Words do things. What they do, depends on the manner in which they are said, written and received.

What they did, and failed to do, last night is something that requires some reflection.

That is the purpose of this post on my visit to the Catholic University of America to deliver a keynote address to the 2012 freshman class.

When I was invited, I was encouraged to do something innovative and unconventional with technology, so I invited students to use twitter to participate in a shared experience designed to perform the central idea for which I advocated in the lecture:

The real value of a liberal arts education is political because it teaches us how to speak, act and respond to one another in ways that enable us, if we are willing and graceful enough, to create enriching public communities that are the conditions under which a fulfilling human life is possible.

The lecture was designed as a performance in which students would be empowered to actively and publicly engage with the question of the liberal arts and politics so that we might directly experience our shared ability (and inability) to create an enriching public space of community and communication.


The Design

The lecture was designed on three levels.

First, the written text was rather traditional. It was organized around Athena’s encounter with the Furies in Aeschylus’s Eumenides.
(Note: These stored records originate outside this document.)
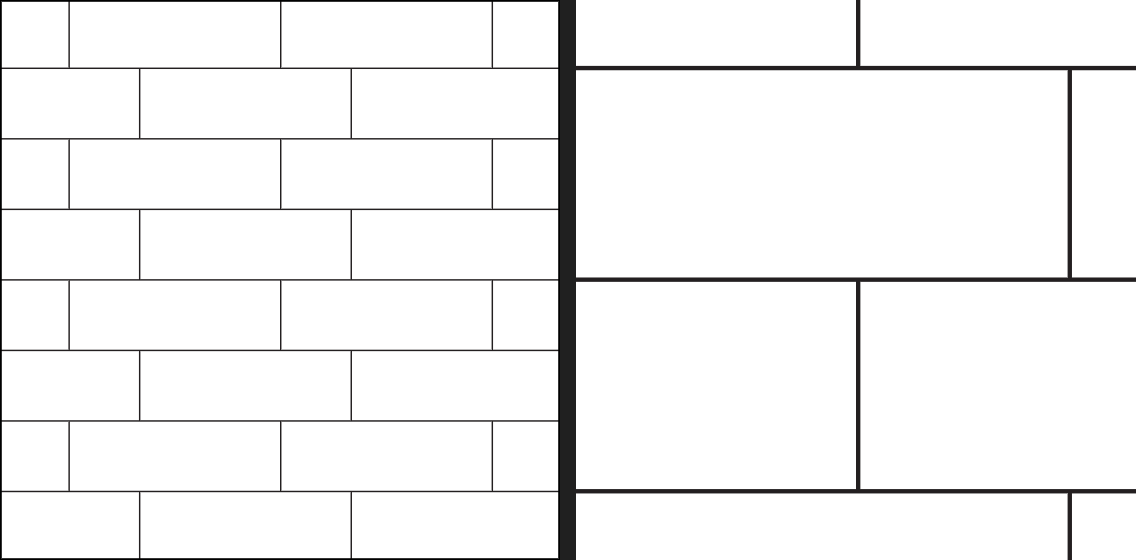
Left: the whole. Right: its middle third, enlarged.
Write a Shadertoy shader that draws this pattern.

```glsl
// Thin-lined running-bond brick grid, each row shifted by a third, in a black frame.

const vec3 PAPER = vec3(1.0);
const vec3 INK = vec3(0.137, 0.122, 0.125);
const vec3 FRAME = vec3(0.0);

const float ROW_HEIGHT = 0.12595;
const float BRICK_WIDTH = 3.0 * ROW_HEIGHT;
const vec2 BOND_ORIGIN = vec2(0.5013, 0.5002);
const float JOINT_WIDTH = 0.0026;
const float FRAME_WIDTH = 0.0032;

// Distance to the nearest multiple of the period
float repeatDistance(float x, float period) {
    return abs(x - period * round(x / period));
}

// Distance to the nearest joint of the brick bond
float brickJointDistance(vec2 p, vec2 brick, float shift) {
    float row = floor(p.y / brick.y);
    float rowShift = shift * (1.0 - mod(row, 2.0));
    float bedJoint = repeatDistance(p.y, brick.y);
    float headJoint = repeatDistance(p.x - rowShift, brick.x);
    return min(bedJoint, headJoint);
}

// Distance inward from the canvas edge
float edgeDistance(vec2 uv) {
    vec2 d = min(uv, 1.0 - uv);
    return min(d.x, d.y);
}

// Antialiased coverage of the region closer than the given reach
float coverage(float dist, float reach, float pixel) {
    return clamp((reach - dist) / pixel + 0.5, 0.0, 1.0);
}

void mainImage(out vec4 fragColor, in vec2 fragCoord) {
    vec2 uv = fragCoord / iResolution.xy;
    float pixel = 1.0 / min(iResolution.x, iResolution.y);

    // Brick joints
    vec2 brick = vec2(BRICK_WIDTH, ROW_HEIGHT);
    float joint = brickJointDistance(uv - BOND_ORIGIN, brick, BRICK_WIDTH / 3.0);
    vec3 color = mix(PAPER, INK, coverage(joint, 0.5 * JOINT_WIDTH, pixel));

    // Outer frame
    color = mix(color, FRAME, coverage(edgeDistance(uv), FRAME_WIDTH, pixel));

    fragColor = vec4(color, 1.0);
}
```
I argued that the story illustrated how our ability to imagine our way into the position of others, particularly those with whom we disagree, is the central virtue of a liberal arts education and the key to establishing healthy and flourishing communities.

Second, I used Keynote to create slides with images and quotations that supported and augmented the points the written text made. These slides were not merely designed to reinforce the written text, but were themselves meant to add value to the lecture by exposing students to a rich history of artwork and imagery about Athena, the Furies, and the judgment of Orestes.

Third, through my keynote slides, I was able to live tweet my own lecture: when a slide appeared, I had pre-written a tweet to go with it. These tweets, like the slides themselves, were designed to add another layer of meaning and texture to the lecture.

To give you a sense of how the images and the tweets were designed, I created a specific Storify just with my tweets and some of the artwork included in the lecture.


A Good Plan and a Calculated Audible

Because I had experience using twitter in front of a large audience of first year students at Penn State that deteriorated quickly once students realized they could tweet snarky comments to a screen that everyone would immediately see, I knew I would need a way to moderate the tweets before they appeared on screen. We used the #cuafye hashtag (Catholic University of America, First Year Experience) to curate the tweets, but we needed a way to filter out those that were immature, overly snarky or otherwise impoverishing of the community we wanted to cultivate.

The plan was to have Taylor Fayle use the @MyCUA_FYE twitter account to retweet only those tweets he felt added value to the conversation. The idea was not to censor students–they would still be able to see anything posted to the #cuafye hashtag on their personal devices. Rather, we wanted to add a layer of review to ensure the level of the conversation reinforced the points the lecture articulated.

We thought we had it worked out too, but about 20 minutes before we started, we realized that the way it was set up would not update and scroll quickly enough to accommodate the tweets we were by then already receiving.

So I called an audible and told Todd to allow the raw hashtag feed to run, knowing full well that the dynamics of the entire lecture would thereby be altered.

It was … and not for the better.

And yet, strangely enough, I think the shared experience was educationally richer, if intellectually and emotionally more taxing.

Here is the Storify of the event with tweets from the students to give you a sense of what happened.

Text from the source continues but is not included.